## What needs to be done
Pull every line from the records that has the word "viewBox" in it.

[Stored data entries]
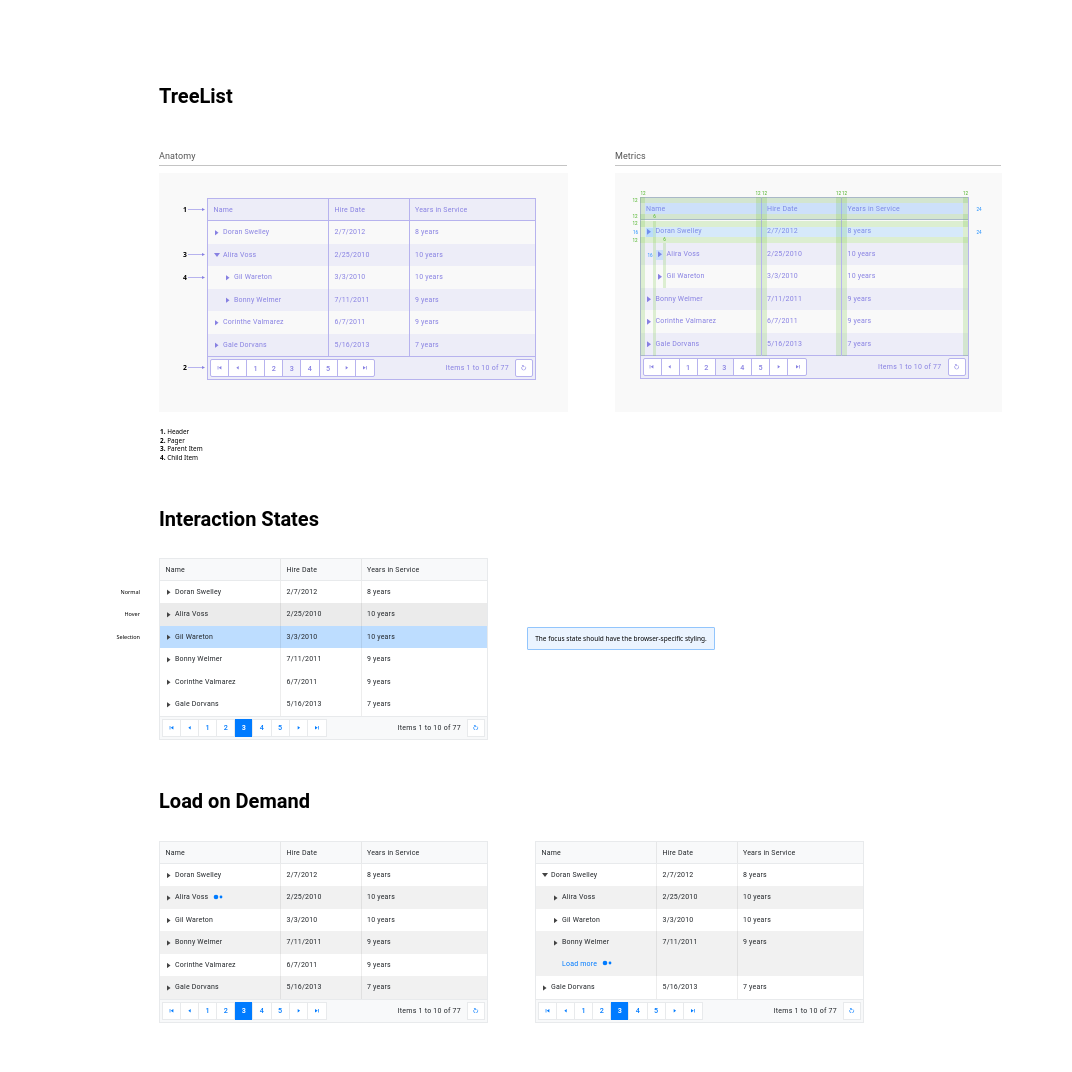
<!DOCTYPE html>
<html lang="en">
<head>
<meta charset="utf-8">
<title>TreeList</title>
<style>
:root {
  --ink: #212529; --black: #000; --panel: #f9f9f9; --line: #e8eaec; --head: #f8f9fa; --caret: #424242;
  --stripe: #f1f1f1; --hover: #ebebeb; --selected: #bdddff; --accent: #007bff;
  --violet: #8780e2; --violet-line: #b7b3ee; --violet-fill: #ededf8;
  --green: #45b01c; --blue: #1a8cff;
}
* { box-sizing: border-box; margin: 0; padding: 0; }
body { width: 1072px; height: 1072px; overflow: hidden; background: #fff; color: var(--ink); font: 7px Roboto, sans-serif; }
main { display: grid; grid-template-rows: 423px 282px 1fr; height: 1072px; padding: 84px 0 0 159px; }
h1, h2 { font-size: 20px; line-height: 24px; font-weight: 700; color: var(--black); }
h1 { margin-bottom: 42px; }
h2 { margin-bottom: 26.5px; }
.loading h2 { margin-bottom: 27.6px; }
a { color: inherit; text-decoration: none; }
ol, ul { list-style: none; }
.columns { display: flex; gap: 47px; align-items: flex-start; }

.figure { width: 409px; }
.figure.metrics { width: 387px; }
figcaption { height: 16px; margin: 0 1px 7px 0; border-bottom: 1px solid #c4c4c4; font-size: 9px; line-height: 13px; letter-spacing: .1px; color: #555; }
.panel { position: relative; height: 239px; padding: 25px 0 0 48px; background: var(--panel); }
.metrics .panel { padding: 24px 0 0 24.5px; }
.overlay { position: absolute; left: 0; top: 0; }
.callouts text { font: 700 6.8px "Noto Sans", sans-serif; text-anchor: middle; }
.measure text { font: 4.6px Roboto, sans-serif; text-anchor: middle; fill: var(--green); }
.measure .size text { fill: var(--blue); }
.legend { margin-top: 16px; padding-left: 1px; font: 6.4px/8.5px "Noto Sans", sans-serif; color: var(--black); }

.treelist { flex: none; width: 329px; height: 182px; border: 1px solid var(--line); letter-spacing: .2px; background: #fff; }
.row { display: grid; grid-template-columns: 121px 80.5px 1fr; grid-auto-rows: 100%; height: 22.5px; line-height: 23.5px; white-space: nowrap; }
.row > span { position: relative; padding-left: 5.5px; border-right: 1px solid rgba(0, 0, 0, .07); }
.row > span:last-child { border-right: 0; }
.row > span:first-child { padding-left: 15px; }
.row.child > span:first-child { padding-left: 26px; }
.row.head { height: 22px; line-height: 22.5px; background: var(--head); border-bottom: 1px solid var(--line); }
.row.head > span:first-child { padding-left: 5.5px; }
.caret { position: absolute; left: 6.5px; top: 8.8px; width: 4px; height: 6px; background: var(--caret); clip-path: polygon(0 0, 100% 50%, 0 100%); }
.child .caret { left: 17.5px; }
.open .caret { transform: rotate(90deg); }
.row.tall { height: 45px; }
.striped .row:nth-child(odd):not(.head), .row.tall { background: var(--stripe); }
.striped .row.plain:nth-child(odd) { background: #fff; }
.row.hover { background: var(--hover); }
.row.selected { background: var(--selected); }
.more { display: block; line-height: 19px; color: var(--accent); }
.dots { width: 11px; height: 6px; margin-left: 5px; vertical-align: -.5px; fill: var(--accent); }

.pager { display: flex; align-items: center; height: 23px; padding: 0 2px; background: var(--head); border-top: 1px solid var(--line); }
.pages { display: flex; border: 1px solid var(--line); background: #fff; }
.pages a { display: grid; place-items: center; width: 18.1px; height: 16px; border-right: 1px solid var(--line); color: var(--accent); font-size: 7.2px; font-weight: 500; }
.pages a:last-child { border-right: 0; }
.pages .current { height: 18px; margin: -1px 0; background: var(--accent); color: #fff; font-weight: 700; }
.pager svg { width: 5.4px; height: 5.4px; fill: currentColor; }
.count { margin: 0 6px 0 auto; letter-spacing: .25px; }
.refresh { display: grid; place-items: center; width: 18px; height: 18px; border: 1px solid var(--line); background: #fff; color: var(--accent); }

.blueprint { --line: var(--violet-line); --head: var(--violet-fill); --stripe: var(--violet-fill); --accent: var(--violet); --caret: var(--violet); color: var(--violet); background: transparent; }
.blueprint .row > span { border-color: var(--violet-line); }
.blueprint .pages, .blueprint .refresh { border-radius: 2px; }
.blueprint .pages .current { height: 16px; margin: 0; background: #f1f1fb; color: var(--violet); font-weight: 500; }

.states { width: 40px; margin-left: -59px; padding-top: 23px; text-align: right; font: 5.5px/22.5px "Noto Sans", sans-serif; color: var(--black); }
.states-row { display: flex; align-items: flex-start; }
.states-row .treelist { margin-left: 19px; }
.note { width: 188px; height: 23px; margin: 69px 0 0 39px; border: 1px solid #92c5fc; border-radius: 1px; background: #ebf4ff; font: 6.5px/22px "Noto Sans", sans-serif; text-align: center; white-space: nowrap; color: var(--black); }
</style>
</head>
<body>
<svg width="0" height="0" style="position:absolute">
  <defs>
    <symbol id="first" viewBox="0 0 8 8"><path d="M1 1.500h1v5h-1zM6.500 1.500v5L2.500 4z"/></symbol>
    <symbol id="prev" viewBox="0 0 8 8"><path d="M5.500 1.500v5L2 4z"/></symbol>
    <symbol id="next" viewBox="0 0 8 8"><path d="M2.500 1.500v5L6 4z"/></symbol>
    <symbol id="last" viewBox="0 0 8 8"><path d="M6 1.500h1v5h-1zM1.500 1.500v5L5.500 4z"/></symbol>
    <symbol id="reload" viewBox="0 0 8 8"><path d="M2.500 2A3 3 0 1 0 5.500 2" fill="none" stroke="currentColor"/><path d="M1 .5h3v3z"/></symbol>
    <symbol id="loading" viewBox="0 0 11 6"><circle cx="3" cy="3" r="2.300"/><circle cx="8" cy="3" r="1.400"/></symbol>
    <g id="pointer"><path d="M0 0H15" stroke="#b7b3ee"/><path d="M14 -1.500L17 0L14 1.500z" fill="#8780e2"/></g>
  </defs>
</svg>
<main>
  <section>
    <h1>TreeList</h1>
    <div class="columns">
      <figure class="figure">
        <figcaption>Anatomy</figcaption>
        <div class="panel">
          <div class="treelist blueprint striped">
            <div class="row head"><span>Name</span><span>Hire Date</span><span>Years in Service</span></div>
            <div class="row"><span><i class="caret"></i>Doran Swelley</span><span>2/7/2012</span><span>8 years</span></div>
            <div class="row open"><span><i class="caret"></i>Alira Voss</span><span>2/25/2010</span><span>10 years</span></div>
            <div class="row child"><span><i class="caret"></i>Gil Wareton</span><span>3/3/2010</span><span>10 years</span></div>
            <div class="row child"><span><i class="caret"></i>Bonny Welmer</span><span>7/11/2011</span><span>9 years</span></div>
            <div class="row"><span><i class="caret"></i>Corinthe Valmarez</span><span>6/7/2011</span><span>9 years</span></div>
            <div class="row"><span><i class="caret"></i>Gale Dorvans</span><span>5/16/2013</span><span>7 years</span></div>
            <div class="pager"><nav class="pages"><a href="#"><svg><use href="#first"/></svg></a><a href="#"><svg><use href="#prev"/></svg></a><a href="#">1</a><a href="#">2</a><a href="#" class="current">3</a><a href="#">4</a><a href="#">5</a><a href="#"><svg><use href="#next"/></svg></a><a href="#"><svg><use href="#last"/></svg></a></nav><span class="count">Items 1 to 10 of 77</span><a href="#" class="refresh"><svg><use href="#reload"/></svg></a></div>
          </div>
          <svg class="overlay callouts" width="409" height="239" viewBox="159 173 409 239">
            <text x="185" y="212">1</text><use href="#pointer" x="188" y="209.500"/>
            <text x="185" y="257">3</text><use href="#pointer" x="188" y="254.500"/>
            <text x="185" y="280">4</text><use href="#pointer" x="188" y="277.500"/>
            <text x="185" y="370">2</text><use href="#pointer" x="188" y="367.500"/>
          </svg>
        </div>
        <ol class="legend">
          <li><b>1.</b> Header</li><li><b>2.</b> Pager</li><li><b>3.</b> Parent Item</li><li><b>4.</b> Child Item</li>
        </ol>
      </figure>
      <figure class="figure metrics">
        <figcaption>Metrics</figcaption>
        <div class="panel">
          <div class="treelist blueprint striped">
            <div class="row head"><span>Name</span><span>Hire Date</span><span>Years in Service</span></div>
            <div class="row"><span><i class="caret"></i>Doran Swelley</span><span>2/7/2012</span><span>8 years</span></div>
            <div class="row child"><span><i class="caret"></i>Alira Voss</span><span>2/25/2010</span><span>10 years</span></div>
            <div class="row child"><span><i class="caret"></i>Gil Wareton</span><span>3/3/2010</span><span>10 years</span></div>
            <div class="row"><span><i class="caret"></i>Bonny Welmer</span><span>7/11/2011</span><span>9 years</span></div>
            <div class="row"><span><i class="caret"></i>Corinthe Valmarez</span><span>6/7/2011</span><span>9 years</span></div>
            <div class="row"><span><i class="caret"></i>Gale Dorvans</span><span>5/16/2013</span><span>7 years</span></div>
            <div class="pager"><nav class="pages"><a href="#"><svg><use href="#first"/></svg></a><a href="#"><svg><use href="#prev"/></svg></a><a href="#">1</a><a href="#">2</a><a href="#" class="current">3</a><a href="#">4</a><a href="#">5</a><a href="#"><svg><use href="#next"/></svg></a><a href="#"><svg><use href="#last"/></svg></a></nav><span class="count">Items 1 to 10 of 77</span><a href="#" class="refresh"><svg><use href="#reload"/></svg></a></div>
          </div>
          <svg class="overlay measure" width="387" height="239" viewBox="615 173 387 239">
            <g fill="#7cc850" fill-opacity=".24">
              <path d="M640 197h328v6h-328zM640 214h328v6h-328zM640 221h328v6h-328zM640 237h328v6h-328z"/>
              <path d="M640 197h5v159h-5zM756 197h5v159h-5zM762 197h5v159h-5zM836 197h5v159h-5zM842 197h5v159h-5zM963 197h5v159h-5z"/>
              <path d="M653 221h3v135h-3zM663 243h3v45h-3z"/>
            </g>
            <g fill="#4aa8ff" fill-opacity=".2">
              <path d="M645 203h318v11h-318zM645 227h318v10h-318z"/>
              <path d="M646 228h7v9h-7zM656 250h7v10h-7z"/>
            </g>
            <text x="643" y="195">12</text><text x="758" y="195">12</text><text x="764.500" y="195">12</text><text x="838.500" y="195">12</text><text x="844.500" y="195">12</text><text x="965.500" y="195">12</text>
            <text x="635" y="201.500">12</text><text x="635" y="218">12</text><text x="635" y="225">12</text><text x="635" y="242">12</text><text x="654.500" y="218">6</text><text x="664.500" y="241">6</text>
            <g class="size"><text x="979" y="211">24</text><text x="979" y="233.500">24</text><text x="635.500" y="233.500">16</text><text x="650" y="257">16</text></g>
          </svg>
        </div>
      </figure>
    </div>
  </section>

  <section>
    <h2>Interaction States</h2>
    <div class="states-row">
      <ul class="states"><li>Normal</li><li>Hover</li><li>Selection</li></ul>
      <div class="treelist">
        <div class="row head"><span>Name</span><span>Hire Date</span><span>Years in Service</span></div>
        <div class="row"><span><i class="caret"></i>Doran Swelley</span><span>2/7/2012</span><span>8 years</span></div>
        <div class="row hover"><span><i class="caret"></i>Alira Voss</span><span>2/25/2010</span><span>10 years</span></div>
        <div class="row selected"><span><i class="caret"></i>Gil Wareton</span><span>3/3/2010</span><span>10 years</span></div>
        <div class="row"><span><i class="caret"></i>Bonny Welmer</span><span>7/11/2011</span><span>9 years</span></div>
        <div class="row"><span><i class="caret"></i>Corinthe Valmarez</span><span>6/7/2011</span><span>9 years</span></div>
        <div class="row"><span><i class="caret"></i>Gale Dorvans</span><span>5/16/2013</span><span>7 years</span></div>
        <div class="pager"><nav class="pages"><a href="#"><svg><use href="#first"/></svg></a><a href="#"><svg><use href="#prev"/></svg></a><a href="#">1</a><a href="#">2</a><a href="#" class="current">3</a><a href="#">4</a><a href="#">5</a><a href="#"><svg><use href="#next"/></svg></a><a href="#"><svg><use href="#last"/></svg></a></nav><span class="count">Items 1 to 10 of 77</span><a href="#" class="refresh"><svg><use href="#reload"/></svg></a></div>
      </div>
      <p class="note">The focus state should have the browser-specific styling.</p>
    </div>
  </section>

  <section class="loading">
    <h2>Load on Demand</h2>
    <div class="columns">
      <div class="treelist striped">
        <div class="row head"><span>Name</span><span>Hire Date</span><span>Years in Service</span></div>
        <div class="row"><span><i class="caret"></i>Doran Swelley</span><span>2/7/2012</span><span>8 years</span></div>
        <div class="row"><span><i class="caret"></i>Alira Voss<svg class="dots"><use href="#loading"/></svg></span><span>2/25/2010</span><span>10 years</span></div>
        <div class="row"><span><i class="caret"></i>Gil Wareton</span><span>3/3/2010</span><span>10 years</span></div>
        <div class="row"><span><i class="caret"></i>Bonny Welmer</span><span>7/11/2011</span><span>9 years</span></div>
        <div class="row"><span><i class="caret"></i>Corinthe Valmarez</span><span>6/7/2011</span><span>9 years</span></div>
        <div class="row"><span><i class="caret"></i>Gale Dorvans</span><span>5/16/2013</span><span>7 years</span></div>
        <div class="pager"><nav class="pages"><a href="#"><svg><use href="#first"/></svg></a><a href="#"><svg><use href="#prev"/></svg></a><a href="#">1</a><a href="#">2</a><a href="#" class="current">3</a><a href="#">4</a><a href="#">5</a><a href="#"><svg><use href="#next"/></svg></a><a href="#"><svg><use href="#last"/></svg></a></nav><span class="count">Items 1 to 10 of 77</span><a href="#" class="refresh"><svg><use href="#reload"/></svg></a></div>
      </div>
      <div class="treelist striped">
        <div class="row head"><span>Name</span><span>Hire Date</span><span>Years in Service</span></div>
        <div class="row open"><span><i class="caret"></i>Doran Swelley</span><span>2/7/2012</span><span>8 years</span></div>
        <div class="row child"><span><i class="caret"></i>Alira Voss</span><span>2/25/2010</span><span>10 years</span></div>
        <div class="row child"><span><i class="caret"></i>Gil Wareton</span><span>3/3/2010</span><span>10 years</span></div>
        <div class="row child tall"><span><i class="caret"></i>Bonny Welmer<a href="#" class="more">Load more<svg class="dots"><use href="#loading"/></svg></a></span><span>7/11/2011</span><span>9 years</span></div>
        <div class="row plain"><span><i class="caret"></i>Gale Dorvans</span><span>5/16/2013</span><span>7 years</span></div>
        <div class="pager"><nav class="pages"><a href="#"><svg><use href="#first"/></svg></a><a href="#"><svg><use href="#prev"/></svg></a><a href="#">1</a><a href="#">2</a><a href="#" class="current">3</a><a href="#">4</a><a href="#">5</a><a href="#"><svg><use href="#next"/></svg></a><a href="#"><svg><use href="#last"/></svg></a></nav><span class="count">Items 1 to 10 of 77</span><a href="#" class="refresh"><svg><use href="#reload"/></svg></a></div>
      </div>
    </div>
  </section>
</main>
</body>
</html>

## Written answer
    <symbol id="first" viewBox="0 0 8 8"><path d="M1 1.500h1v5h-1zM6.500 1.500v5L2.500 4z"/></symbol>
    <symbol id="prev" viewBox="0 0 8 8"><path d="M5.500 1.500v5L2 4z"/></symbol>
    <symbol id="next" viewBox="0 0 8 8"><path d="M2.500 1.500v5L6 4z"/></symbol>
    <symbol id="last" viewBox="0 0 8 8"><path d="M6 1.500h1v5h-1zM1.500 1.500v5L5.500 4z"/></symbol>
    <symbol id="reload" viewBox="0 0 8 8"><path d="M2.500 2A3 3 0 1 0 5.500 2" fill="none" stroke="currentColor"/><path d="M1 .5h3v3z"/></symbol>
    <symbol id="loading" viewBox="0 0 11 6"><circle cx="3" cy="3" r="2.300"/><circle cx="8" cy="3" r="1.400"/></symbol>
          <svg class="overlay callouts" width="409" height="239" viewBox="159 173 409 239">
          <svg class="overlay measure" width="387" height="239" viewBox="615 173 387 239">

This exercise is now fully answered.